= Try it =
Search the data for the string "none" and copy each line in which it appears.

%%

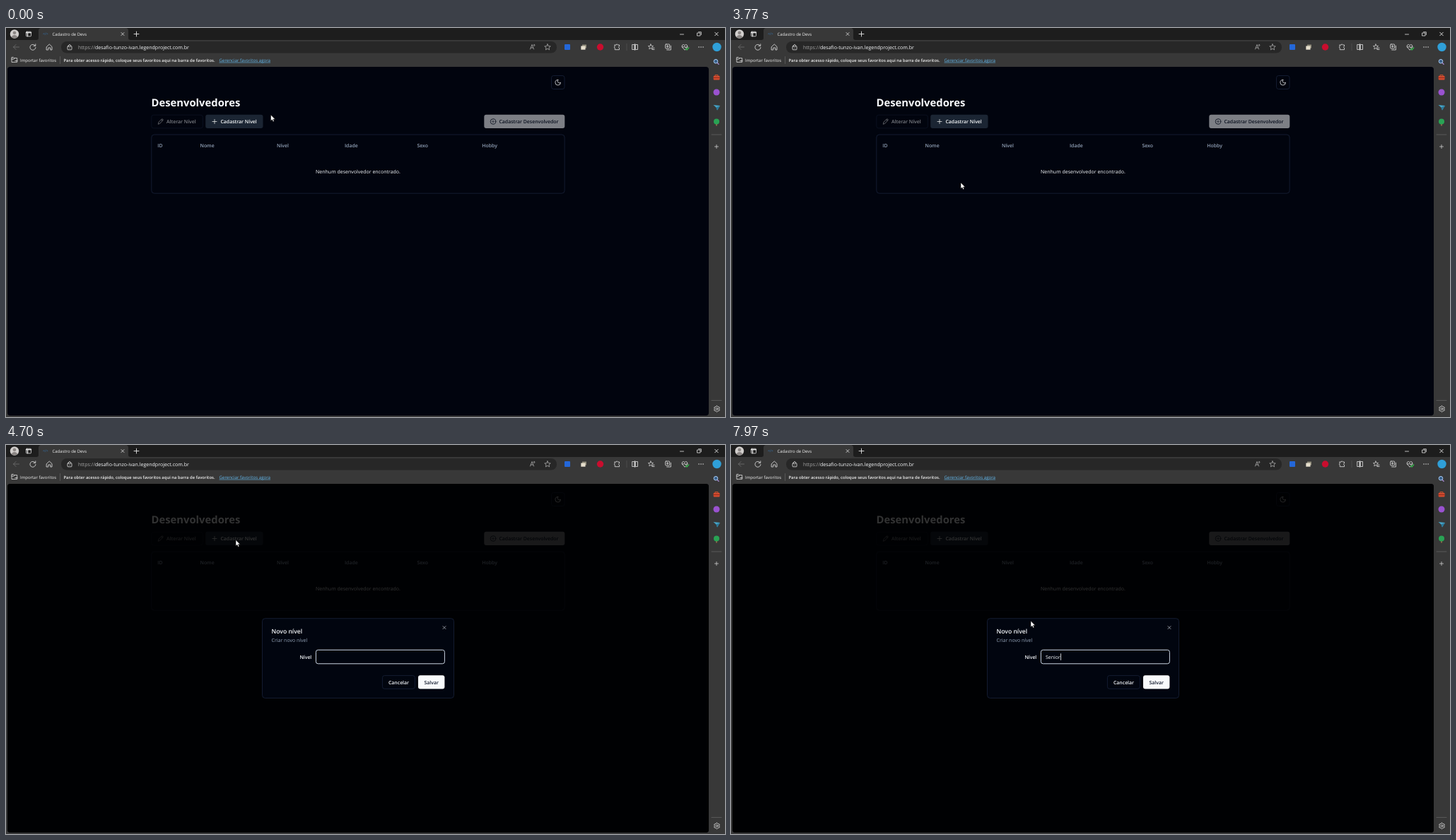
These frames come from a looping animation (1017 by 551 pixels, 8000 ms). An HTML page:

```html
<!DOCTYPE html>
<html lang="pt-BR">
<head>
<meta charset="utf-8">
<title>Cadastro de Devs</title>
<style>
  html, body { margin: 0; height: 100%; overflow: hidden; background: #383838; }
  svg { display: block; width: 100vw; height: 100vh; }
  text {
    font: 7px "Open Sans", "Noto Sans", sans-serif; fill: #f8fafc;
    white-space: pre; text-rendering: geometricPrecision;
  }
  .ui { font-size: 6px; fill: #f0f0f0; }
  .semi { font-weight: 600; font-size: 6.9px; }
  .mid { text-anchor: middle; }
  .muted, .muted text { fill: #94a3b8; }
  .dark { fill: #0f172a; }
  .line { fill: none; stroke: #e4e4e4; stroke-width: .8; stroke-linecap: round; stroke-linejoin: round; }
  .edge { fill: none; stroke: #19233a; stroke-width: .8; }
</style>
</head>
<body>
<svg viewBox="0 0 1017 551" preserveAspectRatio="none">
  <defs>
    <path id="star" d="M0-4.2 1.2-1.4 4.2-1.1 2 .9 2.6 3.9 0 2.3-2.6 3.9-2 .9-4.2-1.1-1.2-1.4z"/>
    <path id="plus" d="M-3 0H3M0-3V3"/>
    <path id="cross" d="M-2-2 2 2M2-2-2 2"/>
    <path id="pencil" d="M-3.4 3.4-2.6.6 1.8-3.5Q3.2-4 3.5-2.3L-.7 2.5zM1-2.7 2.6-1.1"/>
    <path id="moon" d="M0-3.8A2.7 2.7 0 0 0 3.8 0 3.8 3.8 0 1 1 0-3.8z"/>
  </defs>

  <!-- browser frame -->
  <rect width="1017" height="551" fill="#383838"/>
  <rect width="1017" height="17" fill="#1d1d1d"/>
  <path d="M43 17Q46 17 46 14V4Q46 0 50 0H169Q173 0 173 4V14Q173 17 176 17z" fill="#383838"/>
  <rect x="78" y="19" width="701" height="16.5" rx="8" fill="#272727"/>

  <circle cx="12" cy="8.5" r="6.2" fill="#d2cfcd"/>
  <circle cx="12" cy="6.7" r="2.3" fill="#8a8583"/>
  <path d="M7.5 12.7Q12 7 16.5 12.7Q12 16.5 7.5 12.7z" fill="#8a8583"/>
  <g class="line">
    <rect x="28.5" y="5.2" width="7" height="6.6" rx="1"/>
    <path d="M28.5 6.5H35.5M30.5 6.5V11.5" stroke-width="1.4"/>
    <use href="#cross" x="165" y="8.5"/>
    <use href="#plus" transform="translate(184.5 8.5) scale(1.15)"/>
    <path d="M953.5 9H958.5M978 7H982V11H978zM979.5 5.7H983.3V9.5"/>
    <use href="#cross" transform="translate(1005 8.5) scale(1.15)"/>
    <path d="M18.5 27H10.5M14 23.5 10.5 27 14 30.5" stroke="#707070"/>
    <path d="M41.3 25A4 4 0 1 0 42 27.5M41.8 22.8V25.4H39"/>
    <path d="M57.5 26.5 61.3 23 65 26.5V31H62.8V28H59.8V31H57.5z"/>
    <rect x="87" y="25.8" width="6" height="5" rx=".8"/>
    <path d="M88.3 25.8V24.7Q90 21.7 91.7 24.7V25.8M90 28V28.5"/>
    <path d="M741.5 30 744 23.5 746.5 30M742.3 28H745.7M747.5 23.2Q748.7 24.2 747.5 25.5M746.3 23.8V25" stroke="#aaa"/>
    <use href="#star" x="766" y="27" stroke="#aaa"/>
    <path d="M861 24H863.2Q864 21.5 865.4 24H867.5V26Q865 27 867.5 28.2V30.7H861.2V28.4Q859.2 27 861 26z"/>
    <path d="M878 22.5V31.5" stroke="#555"/>
    <path d="M888.5 23.5H885.7V30.5H888.5zM890.7 23.5H893.5V30.5H890.7zM889.6 22.5V31.5"/>
    <use href="#star" transform="translate(912 26.5) scale(.85)"/>
    <path d="M914.7 28.3H917M914 30.5H917"/>
    <rect x="932.7" y="23" width="6" height="6" rx="1"/>
    <path d="M934.7 31H940.4V25.2M935.7 24.6V27.4M934.3 26H937.1"/>
    <path d="M960 31 956.5 27.3C955 24.5 958.2 22 960 24.6 961.8 22 965 24.5 963.5 27.3zM956.5 27H958.7L959.7 25.7 961 28 961.8 27H964"/>
    <path d="M980 27h.1M983 27h.1M986 27h.1" stroke-width="1.3"/>
    <path d="M8 48V41.5H10.5L11.7 42.7H15.7V48zM8 44H11L12 42.7M13 46.5H16"/>
    <path d="M76.5 40.5V50.5M998 151H1012M998 527.5H1012" stroke="#606060"/>
    <use href="#plus" transform="translate(1005 168) scale(.85)"/>
    <circle cx="1005.5" cy="539.5" r="1.4"/>
    <path d="M1005.5 535.2 1007 536.5 1009.2 537.3 1008.8 539.5 1009.2 541.7 1007 542.5 1005.5 543.8 1004 542.5 1001.8 541.7 1002.2 539.5 1001.8 537.3 1004 536.5z"/>
  </g>
  <path d="M961 29 963 31 966 27.5" fill="none" stroke="#35b54a" stroke-width="1.4"/>
  <rect x="790" y="23" width="8" height="8" rx="1" fill="#2467d9"/>
  <path d="M815 23.5H821V28.5H815z" fill="#8c8878"/>
  <path d="M813.3 25.5H819.5V30.7H813.3z" fill="#e6dfcd"/>
  <circle cx="840.5" cy="27" r="4.7" fill="#c90d2e"/>
  <circle cx="1005.5" cy="27" r="6.2" fill="#2f9fd8"/>

  <!-- sidebar -->
  <circle cx="1004" cy="47.2" r="2.8" fill="#39618c" stroke="#a6c8ed"/>
  <path d="M1006 49.3 1008.5 51.8" stroke="#a98bd4" stroke-width="1.3"/>
  <path d="M1003 68V66.5H1007V68" fill="none" stroke="#c4502e"/>
  <rect x="1000.7" y="67.8" width="8.8" height="5.8" rx="1" fill="#d64b2e"/>
  <path d="M1000.7 70.5H1009.5" stroke="#8c2a1c"/>
  <circle cx="1005" cy="91" r="4.5" fill="#9a52d0"/>
  <path d="M1000.5 109 1010 110 1006 116.5 1004.5 112.5z" fill="#47a6c9"/>
  <path d="M1004.5 112.5 1010 110 1006 116.5z" fill="#2b7898"/>
  <path d="M1005 133V138.5" stroke="#a9744a" stroke-width="1.5"/>
  <circle cx="1005" cy="132.5" r="4" fill="#29a354"/>

  <text x="52" y="10.3" style="font-size:5px;fill:#3579b8">&lt;/&gt;</text>
  <text class="ui" x="65.5" y="10.7">Cadastro de Devs</text>
  <text x="102" y="29.6" style="font-size:7.05px"><tspan fill="#a5a5a5">https://</tspan>desafio-tunzo-ivan.legendproject.com.br</text>
  <text class="ui" x="20" y="47.7">Importar favoritos</text>
  <text class="ui" x="81.5" y="47.7" style="font-weight:600;font-size:5.9px">Para obter acesso rápido, coloque seus favoritos aqui na barra de favoritos.</text>
  <text x="301.5" y="47.7" style="font-size:6.15px;fill:#62b5e8;text-decoration:underline">Gerenciar favoritos agora</text>

  <!-- page -->
  <rect x="2" y="55" width="992" height="494" rx="4" fill="#01040e"/>
  <rect class="edge" x="771.5" y="67.5" width="18.5" height="19" rx="3"/>
  <use class="line" href="#moon" x="780.7" y="77.2"/>
  <text x="205.5" y="111" style="font-weight:700;font-size:14.8px">Desenvolvedores</text>
  <g opacity=".5">
    <rect class="edge" x="205.8" y="123.2" width="72.5" height="18.7" rx="3"/>
    <use class="line" href="#pencil" x="218.7" y="132.5"/>
    <text class="semi" x="227" y="135">Alterar Nível</text>
    <rect x="676.3" y="122.8" width="114" height="19.3" rx="3" fill="#f8fafc"/>
    <g class="line" style="stroke:#0f172a">
      <circle cx="689" cy="132.5" r="3.8"/>
      <use href="#plus" transform="translate(689 132.5) scale(.6)"/>
    </g>
    <text class="semi dark" x="697.5" y="135">Cadastrar Desenvolvedor</text>
  </g>
  <rect x="282.2" y="122.8" width="81.3" height="19.3" rx="3" fill="#1b2533"/>
  <use class="line" href="#plus" x="295" y="132.5"/>
  <text class="semi" x="303.5" y="135">Cadastrar Nível</text>
  <rect class="edge" x="205.8" y="151" width="584.3" height="83.2" rx="4"/>
  <g class="muted">
    <text class="semi" x="214.3" y="168.6">ID</text>
    <text class="semi" x="274.5" y="168.6">Nome</text>
    <text class="semi" x="383" y="168.6">Nível</text>
    <text class="semi" x="479" y="168.6">Idade</text>
    <text class="semi" x="581.5" y="168.6">Sexo</text>
    <text class="semi" x="673.3" y="168.6">Hobby</text>
  </g>
  <text class="mid" x="498" y="205.5">Nenhum desenvolvedor encontrado.</text>

  <rect id="overlay" x="2" y="55" width="992" height="494" rx="4"/>
  <g id="dialog">
    <rect class="edge" x="362.5" y="245.7" width="271" height="112.8" rx="4" style="fill:#01050f"/>
    <text x="375.5" y="267" style="font-weight:600;font-size:8.6px">Novo nível</text>
    <text class="muted" x="375.5" y="279.3">Criar novo nível</text>
    <use class="line" href="#cross" x="620" y="258.6" style="stroke:#aeb3bb"/>
    <text class="semi" x="432.3" y="302.6" text-anchor="end">Nível</text>
    <rect x="438.4" y="290.3" width="182" height="19.5" rx="3" fill="none" stroke="#cbd5e1"/>
    <text id="field" x="445" y="302.8"></text>
    <rect id="caret" y="295.3" width=".8" height="9.6" fill="#f8fafc"/>
    <rect class="edge" x="532.4" y="326.6" width="46" height="18.7" rx="3"/>
    <text class="semi mid" x="555.5" y="338.6">Cancelar</text>
    <rect x="583" y="326.3" width="37.4" height="19.2" rx="3" fill="#f8fafc"/>
    <text class="semi dark mid" x="601.7" y="338.6">Salvar</text>
  </g>
  <path id="cursor" d="M0 0V8.6L2 6.8 3.3 9.8 4.8 9.1 3.5 6.2H6.2z" fill="#fff" stroke="#000" stroke-width=".5"/>
</svg>
<script>
  const LOOP = 8000, OPEN = 4600, TYPE_START = 6500, KEY_GAP = 200, WORD = 'Senior';
  const [overlay, dialog, field, caret, cursor] =
    ['overlay', 'dialog', 'field', 'caret', 'cursor'].map(id => document.getElementById(id));

  // time, x, y of the pointer tip
  const track = [
    [30, 374.5, 123], [1560, 162, 505], [1970, 162, 505], [2100, 177, 556], [2300, 177, 556],
    [3100, 318, 213], [3250, 328, 227], [3430, 325, 219], [3770, 325, 219],
    [4450, 325, 134.5], [4850, 325, 134.5], [5600, 424, 249.3]
  ];
  const clamp = v => Math.min(1, Math.max(0, v));
  const smooth = v => v * v * (3 - 2 * v);

  function pointerAt(t) {
    const i = track.findIndex(k => k[0] > t);
    if (i < 0) return track.at(-1).slice(1);
    const b = track[i], a = track[i - 1] || b;
    const p = a === b ? 0 : smooth((t - a[0]) / (b[0] - a[0]));
    return [a[1] + (b[1] - a[1]) * p, a[2] + (b[2] - a[2]) * p];
  }

  function draw(t) {
    cursor.setAttribute('transform', `translate(${pointerAt(t)})`);

    // the dialog first shows part-way through its zoom
    const shown = t < OPEN ? 0 : 1 - .38 * (1 - clamp((t - OPEN) / 100)) ** 2;
    overlay.setAttribute('opacity', .8 * shown);
    dialog.setAttribute('opacity', shown);
    dialog.setAttribute('transform',
      `translate(498 ${302 + 2.2 * (1 - shown)}) scale(${.95 + .05 * shown}) translate(-498 -302)`);

    const typed = Math.min(WORD.length, Math.max(0, Math.floor((t - TYPE_START) / KEY_GAP) + 1));
    field.textContent = WORD.slice(0, typed);
    const blinkStart = typed ? TYPE_START + (typed - 1) * KEY_GAP : 4750;
    const on = t >= blinkStart && (t - blinkStart) % 1000 < 500;
    caret.setAttribute('visibility', on ? 'visible' : 'hidden');
    caret.setAttribute('x', 445.3 + (typed ? field.getComputedTextLength() : 0));
  }

  const start = performance.now();
  function tick() {
    draw((performance.now() - start) % LOOP);
    requestAnimationFrame(tick);
  }
  tick();
</script>
</body>
</html>
```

%%

= Output of the exercise =
  .line { fill: none; stroke: #e4e4e4; stroke-width: .8; stroke-linecap: round; stroke-linejoin: round; }
  .edge { fill: none; stroke: #19233a; stroke-width: .8; }
<svg viewBox="0 0 1017 551" preserveAspectRatio="none">
  <path d="M961 29 963 31 966 27.5" fill="none" stroke="#35b54a" stroke-width="1.4"/>
  <path d="M1003 68V66.5H1007V68" fill="none" stroke="#c4502e"/>
    <rect x="438.4" y="290.3" width="182" height="19.5" rx="3" fill="none" stroke="#cbd5e1"/>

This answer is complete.